by Taylor Cunningham
(Photo by Kirk Mckoy/Los Angeles Times via Getty Images)

For those of you who saw “turkey shortage” trending on Google when Shady Brook Farms said their supply was low, don’t worry. There isn’t actually going to be a shortage. You can rest assured knowing you’ll have a bird to carve on November 25th. But if you don’t want to break the bank buying that turkey, you should order it a little early.

Shady Brooks, which is one of the largest turkey producers in the US, was right about the dip in stock. But turkey production is only expected to go down 1.4 percent. And the Department of Agriculture (USDA) says that won’t affect consumers. People who need smaller turkeys that weigh under 16 pounds may need to look a little harder than usual. But the worst-case scenario is they’d have to buy a larger bird and eat more leftovers.
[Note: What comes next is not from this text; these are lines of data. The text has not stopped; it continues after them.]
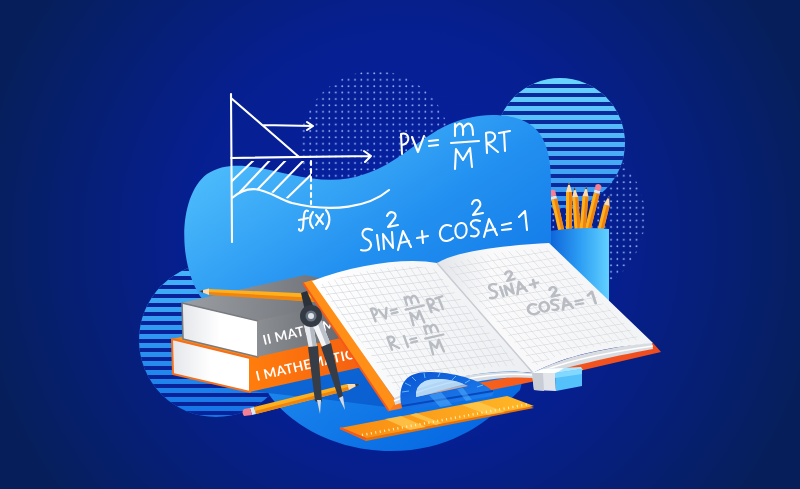
<!DOCTYPE html>
<html lang="en">
<head>
<meta charset="utf-8">
<title>Mathematics study desk</title>
<style>
:root{--navy:#061f5a;--royal:#061f96;--sky:#4fc3ff;--blue:#1479e8;--deep:#0757cf;--cyan:#5fd0ff;--orange:#ff8a12;--red-orange:#f4581c;--yellow:#ffb01c;--paper:#f7f8fa;--grid:#dcdfe4;--graphite:#b9bcc2;--steel:#363d47;--pink:#f77f93;--wood:#ffdca8}
html,body{margin:0;background:var(--navy);overflow:hidden}
svg{display:block;width:800px;height:489px}
.chalk{fill:none;stroke:#fff;stroke-width:2.1;stroke-linecap:round;stroke-linejoin:round}
.pencil-note{fill:none;stroke:var(--graphite);stroke-width:3.6;stroke-linecap:round;stroke-linejoin:round}
.spine-title{font:700 13.5px Lato,"Open Sans",sans-serif;fill:#fff;letter-spacing:.3px}
</style>
</head>
<body>
<svg viewBox="0 0 800 489" role="img" aria-label="Open notebook with formulas, mathematics books and drawing tools">
<defs>
<radialGradient id="backdrop" gradientUnits="userSpaceOnUse" cx="400" cy="240" r="430">
<stop offset="0" stop-color="#0720a6"/><stop offset=".5" stop-color="#061f90"/><stop offset="1" stop-color="#061f5a"/>
</radialGradient>
<linearGradient id="blob-fill" x1="0" y1="0" x2=".75" y2="1">
<stop offset="0" stop-color="#5ccbff"/><stop offset=".5" stop-color="#2290f0"/><stop offset="1" stop-color="#0668e2"/>
</linearGradient>
<linearGradient id="cup-fill"><stop offset="0" stop-color="#0d62d8"/><stop offset=".5" stop-color="#2b9cf3"/><stop offset="1" stop-color="#62d0ff"/></linearGradient>
<linearGradient id="stripe-right" x1="0" y1="0" x2="0" y2="1"><stop offset="0" stop-color="#6ad6ff"/><stop offset="1" stop-color="#2f8ff0"/></linearGradient>
<linearGradient id="stripe-left" x1="0" y1="0" x2="0" y2="1"><stop offset="0" stop-color="#48b8fb"/><stop offset="1" stop-color="#1273e6"/></linearGradient>
<linearGradient id="grey-top"><stop offset="0" stop-color="#9b9ea3"/><stop offset="1" stop-color="#5d6066"/></linearGradient>
<linearGradient id="grey-spine"><stop offset="0" stop-color="#8b8e93"/><stop offset="1" stop-color="#55585e"/></linearGradient>
<linearGradient id="orange-spine"><stop offset="0" stop-color="#ff7d0c"/><stop offset="1" stop-color="#f35a12"/></linearGradient>
<linearGradient id="book-pages"><stop offset="0" stop-color="#e4e6ea"/><stop offset=".5" stop-color="#fff"/></linearGradient>
<linearGradient id="left-page"><stop offset="0" stop-color="#fff"/><stop offset="1" stop-color="#eceef1"/></linearGradient>
<linearGradient id="right-page"><stop offset="0" stop-color="#e3e5e9"/><stop offset=".25" stop-color="#fafafb"/><stop offset="1" stop-color="#f2f3f5"/></linearGradient>
<linearGradient id="cover"><stop offset="0" stop-color="#ff9a1a"/><stop offset=".4" stop-color="#f9651b"/><stop offset="1" stop-color="#ef4b20"/></linearGradient>
<linearGradient id="ruler-fill"><stop offset="0" stop-color="#f98a10"/><stop offset="1" stop-color="#ffb928"/></linearGradient>
<linearGradient id="protractor-fill" x1="0" y1="0" x2="1" y2="1"><stop offset="0" stop-color="#0a52d2"/><stop offset="1" stop-color="#2188f2"/></linearGradient>
<pattern id="dots" width="6.4" height="6.4" patternUnits="userSpaceOnUse"><circle cx="3" cy="3" r=".9" fill="#9cc4ff"/></pattern>
<pattern id="grid-left" width="7" height="7" patternUnits="userSpaceOnUse" patternTransform="matrix(1 -.13 .66 .98 312 281)"><path d="M0 0H7M0 0V7" fill="none" stroke="#d3d6dc" stroke-width="1.1"/></pattern>
<pattern id="grid-right" width="7" height="7" patternUnits="userSpaceOnUse" patternTransform="matrix(1 -.17 .86 .96 437 262)"><path d="M0 0H7M0 0V7" fill="none" stroke="#d6d9de" stroke-width="1.1"/></pattern>
<clipPath id="circle-right"><circle cx="560" cy="143" r="65"/></clipPath>
<clipPath id="circle-left"><circle cx="216" cy="340" r="77"/></clipPath>
<clipPath id="hatch-area"><path d="M232 161H311V205C285 204 262 176 232 198Z"/></clipPath>
<path id="stripes" d="M0 3H160M0 12H160M0 21H160M0 30H160M0 39H160M0 48H160M0 57H160M0 66H160M0 75H160M0 84H160M0 93H160M0 102H160M0 111H160M0 120H160M0 129H160M0 138H160M0 147H160"/>
<g id="letters-pv"><path d="M402 154 401 134C409 131 412 143 402 145M412 137 418 152 424 136"/></g>
<g id="equals-fraction"><path d="M429 141 438 140M429 146 438 145M455 136V124M455 128C459 121 464 122 463 135M463 128C468 121 473 122 473 135M451 143 479 141M455 169 456 149 463 160 470 148 472 167"/></g>
<path id="letter-r" d="M487 153 486 133C497 129 499 142 487 143L498 152"/>
<path id="letter-t" d="M499 133 510 131M504 132 505 151"/>
<path id="sine-term" d="M372 230C363 226 359 235 366 239 375 242 371 253 361 250M377 235 379 250M384 249 383 234 393 248 392 232M398 250 403 231 411 247M400 243 409 241M387 216C390 209 398 213 395 218L388 227 398 225M417 238 428 236M422 231 423 243"/>
<path id="cosine-term" d="M451 226C442 222 438 232 441 238 444 243 450 241 453 238M461 223C453 224 454 239 461 238 469 236 468 222 461 223ZM480 221C471 218 468 225 474 228 482 230 479 238 471 236M484 237 489 219 497 235M486 231 495 229M472 204C474 197 482 200 480 206L473 215 483 213M502 225 511 223M502 230 511 229M519 217 525 211 527 230"/>
<g id="upright-pencil"><path d="M-3 0V-40H3V0Z" fill="#ffb01c"/><path d="M0 0V-40H3V0Z" fill="#ee8312"/></g>
<g id="sharp-pencil"><use href="#upright-pencil"/><path d="M-3-40 0-50 3-40Z" fill="#ffdca8"/><path d="M-1-47 0-50 1-47Z" fill="#363d47"/></g>
<g id="rubber-pencil"><use href="#upright-pencil"/><path d="M-3-40H3V-43H-3Z" fill="#dfe5ee"/><path d="M-3-43V-48Q0-51 3-48V-43Z" fill="#f77f93"/></g>
</defs>

<rect id="background" width="800" height="489" fill="url(#backdrop)"/>

<g id="decor">
<circle cx="375" cy="146" r="75" fill="url(#dots)"/>
<circle cx="567" cy="217" r="78" fill="url(#dots)"/>
<g clip-path="url(#circle-right)"><rect x="490" y="75" width="140" height="140" fill="url(#stripe-right)"/><use href="#stripes" x="480" y="83" stroke="#0a2a9c" stroke-width="3.8"/></g>
<g clip-path="url(#circle-left)"><rect x="135" y="260" width="170" height="160" fill="url(#stripe-left)"/><use href="#stripes" x="136" y="266" stroke="#08239a" stroke-width="4"/></g>
</g>

<g id="pencil-cup">
<use href="#rubber-pencil" transform="translate(563 238) rotate(-13)"/>
<use href="#sharp-pencil" transform="translate(569 232)"/>
<use href="#sharp-pencil" transform="translate(578 237) rotate(-4)"/>
<use href="#rubber-pencil" transform="translate(587 232) rotate(14)"/>
<use href="#sharp-pencil" transform="translate(582 236) rotate(5)"/>
<use href="#sharp-pencil" transform="translate(597 244) rotate(14)"/>
<path d="M549 231Q580 226 609 229V301L580 310 549 290Z" fill="url(#cup-fill)"/>
</g>

<path id="blob" d="M200 296C178 262 178 196 207 174C248 147 306 196 365 174C414 158 430 117 492 115C541 115 551 142 551 185V270L520 390C490 420 454 451 391 451C324 451 276 413 264 385Z" fill="url(#blob-fill)"/>

<g id="board-notes" class="chalk">
<path d="M231 94 232 242M231 98 299 157M231 158 371 156M364 151 371 156 365 162M262 125 313 126M307 122 313 126 307 130"/>
<path d="M232 198C255 178 272 197 292 203C333 213 369 207 389 190"/>
<path d="M311 161V204" stroke-dasharray="4 4"/>
<path clip-path="url(#hatch-area)" d="M231 182 256 158M240 192 272 158M254 193 288 158M268 197 304 160M284 201 318 168"/>
<path d="M308 211C303 208 304 220 303 228 302 232 299 231 299 229M299 220 308 218M313 212C309 217 309 224 313 228M316 215 323 224M323 214 316 225M326 210C331 216 330 224 326 229"/>
<use href="#letters-pv"/><use href="#equals-fraction"/><use href="#letter-r"/><use href="#letter-t"/>
<use href="#sine-term"/><use href="#cosine-term"/>
</g>

<g id="books">
<path d="M250 391 370 364 410 410 330 400Z" fill="#0650c4" opacity=".6"/>
<g id="lower-book">
<path d="M172 339 290 312 400 330 250 358Z" fill="#ff8a12"/>
<path d="M172 339 250 358V392L173 374Z" fill="url(#book-pages)" stroke="#f4701c" stroke-width="2" stroke-linejoin="round"/>
<path d="M249 358 385 327V362L249 392Z" fill="url(#orange-spine)"/>
<text class="spine-title" transform="translate(257 381) rotate(-13)">I MATHEMATICS</text>
</g>
<g id="upper-book">
<path d="M181 303 305 275 390 293 258 321Z" fill="url(#grey-top)"/>
<path d="M182 303 258 321V357L183 339Z" fill="url(#book-pages)" stroke="#777a80" stroke-width="1.6" stroke-linejoin="round"/>
<path d="M257 321 385 292V328L257 357Z" fill="url(#grey-spine)"/>
<text class="spine-title" transform="translate(264 345) rotate(-13)">II MATHEMATICS</text>
</g>
<g id="top-pencil">
<path d="M209 289 318 294V302L209 294Z" fill="#ffb01c"/><path d="M209 292 318 298V302L209 295Z" fill="#ef8511"/>
<path d="M199 291 209 288.500V295Z" fill="#ffdca8"/><path d="M199 291 203 290V293Z" fill="#363d47"/>
</g>
</g>

<g id="notebook">
<path d="M303 283 313 280 394 398 533 373 653 343 661 352 536 381 389 411Z" fill="url(#cover)"/>
<path d="M303 283 313 280 396 402 389 411Z" fill="#ff8f16"/>
<path d="M303 283 389 411" stroke="#f4581c" stroke-width="2"/>
<path d="M394 397C440 378 490 368 533 373C565 355 610 348 652 342L653 349C610 357 565 367 533 378C490 374 440 390 395 405Z" fill="#d8dbe0"/>
<path d="M394 401C440 382 490 371 533 375C565 360 610 352 653 346" fill="none" stroke="#fff" stroke-width="1.500"/>
<path id="page-left" d="M312 281C355 264 408 257 437 263L533 373C490 367 440 379 394 398Z" fill="url(#left-page)"/>
<path d="M319 285C360 269 405 263 433 268L519 366C480 365 438 376 397 390Z" fill="url(#grid-left)"/>
<path id="page-right" d="M437 263C460 249 515 245 549 243L653 343C610 347 565 355 533 373Z" fill="url(#right-page)"/>
<path d="M448 266C475 254 515 250 546 248L641 340C600 344 562 352 535 366Z" fill="url(#grid-right)"/>
<path d="M437 263 533 373" stroke="#c9cdd3" stroke-width="1.500"/>
<g id="page-notes" class="pencil-note">
<g transform="matrix(.66 -.1 .2 .62 79.400 266)"><use href="#letters-pv"/><use href="#equals-fraction"/><use href="#letter-r"/><use href="#letter-t"/></g>
<use href="#letter-r" transform="matrix(.66 -.1 .2 .62 40 303.600)"/>
<path d="M404 336 408 347" stroke-width="2.300"/>
<use href="#equals-fraction" transform="matrix(.66 -.1 .2 .62 99 295)"/>
<use href="#sine-term" transform="matrix(.74 -.1 .12 .62 193 179)"/>
<use href="#cosine-term" transform="matrix(.78 -.05 .12 .62 157 187)"/>
</g>
</g>

<g id="lower-pencil">
<path d="M254 407 347 384 349 390 256 414Z" fill="#ffb01c"/><path d="M255 411 348 387 349 390 256 414Z" fill="#ef8511"/>
<path d="M347 384 360 384 349 390Z" fill="#ffdca8"/><path d="M355 384H360L356 387Z" fill="#363d47"/>
<path d="M250 408 254 407 256 414 252 415Z" fill="#e3e7ee"/><path d="M250 408 244 409Q241 412 244 416L252 415Z" fill="#f77f93"/>
</g>

<g id="compass">
<path d="M301 293 307 291 314 308 305 311Z" fill="#2b313a"/>
<path d="M304 323 313 323 317 348 309 349Z" fill="#e6e9ee"/><path d="M309 323H313L317 348 313 349Z" fill="#b4bac4"/>
<path d="M308 347 318 346 322 401 319 403 315 401Z" fill="#363d47"/><path d="M317 400 320 414 321 400Z" fill="#d5dae2"/>
<path d="M312 324 321 320 331 345 323 349Z" fill="#f5f6f8"/><path d="M317 322 321 320 331 345 327 347Z" fill="#bcc2cb"/>
<path d="M321 347 331 343 343 396 339 399Z" fill="#363d47"/><path d="M339 398 345 410 343 396Z" fill="#d5dae2"/>
<circle cx="311" cy="316" r="11" fill="#333a44"/><circle cx="311" cy="316" r="5.500" fill="#68717f"/><circle cx="311" cy="316" r="3" fill="#dfe4eb"/>
</g>

<g id="protractor">
<path fill-rule="evenodd" d="M402 408C396 382 408 371 431 372C461 373 483 382 494 392L492 396 407 410ZM416 397 468 386C455 379 435 377 425 381Q415 386 416 397Z" fill="url(#protractor-fill)"/>
<path d="M416 397 468 386C455 379 435 377 425 381Q415 386 416 397Z" fill="#9fd3ff" opacity=".65"/>
<path d="M402 406 493 391" stroke="#0748bd" stroke-width="2"/>
<path d="M402 392 409 391M405 383 411 386M412 377 416 381M424 373 425 378M440 373 438 377M456 376 452 380M470 380 465 383M483 385 477 387" stroke="#5db9ff"/>
<path d="M429 395 440 407 452 405 441 392ZM457 389 466 401 472 400 463 388Z" fill="#5bb5ff" opacity=".45"/>
</g>

<g id="ruler">
<path d="M340 429 507 397 534 408 366 441Z" fill="#e8730c"/>
<path d="M340 428 507 396 534 406 366 438Z" fill="url(#ruler-fill)"/>
<path d="M385 419 401 416 426 427 410 430ZM410 415 416 413 442 423 436 425ZM462 405 479 402 505 412 488 415Z" fill="#ffd15a" opacity=".65"/>
<path d="M362 435 529 404" stroke="#fff0bc" stroke-width="2.500" stroke-dasharray="1 3.500"/>
<path d="M340 428 366 439" stroke="#f4581c" stroke-width="2"/>
</g>

<g id="eraser">
<path d="M532 373 542 369 581 367 583 370 556 374Z" fill="#aee6ff"/>
<path d="M532 373 543 369 564 368 555 374Z" fill="#fff"/>
<path d="M532 373 555 373 556 391 534 390Z" fill="#e2e5ea"/>
<path d="M532 373 543 373 544 391 534 390Z" fill="#c9ced6"/>
<path d="M555 373 582 369V386L556 391Z" fill="#55c1fa"/>
<path d="M555 373 582 369V374L555 378Z" fill="#83d8ff"/>
</g>
</svg>
</body>
</html>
However, you still may need to start buying your Thanksgiving staples a little earlier this year. According to Anne-Marie Roerink, founder of 210 Analytics, there are ongoing problems with the foreign and domestic food supply chain. The world is currently dealing with labor, transportation, and materials shortages. And on top of that, the cost of livestock feed is skyrocketing. Those factors will lead to higher food costs.

“Some of that cost will ultimately go to the consumer,” Roerink told Consumer Reports. “So while you likely won’t have an issue finding a turkey for Thanksgiving, you’re going to pay more than you’re used to.”

Food market analyst Phil Lempert said we should expect to pay 10 to 15 percent more for all meat products this year. So if you have your heart set on specific items, you should consider buying them early and storing them in the freezer.

Local Turkey Farms are Less Affected By Shortages

If defrosting a turkey doesn’t sound appetizing, you have other options. Just make sure you plan ahead. If you want a small, fresh turkey, place an early order at a local turkey farm. According to Andrew DeCoriolis, executive director of Farm Forward, large local farms and corporations that partner with local farms aren’t as affected by shortages.

“We’re kind of immune and a little bit isolated from the greater market forces,” says Tim Ring at Heritage Foods. “We’re not in the big leagues, where they’re seeing a lot of disruption in the supply chain.”

Ring confirmed that his company has the same amount of small heritage birds as previous years. But his year, they’re selling for about $139 for an 8- to 10-pound turkey, which is around $10 more than 2020’s prices.

If you’re ok with a frozen bird, you should go ahead and buy one now. And if you’re seeing shortages inside national grocery stores, try a local market. Just like local farms, they’re less affected by food chain problems.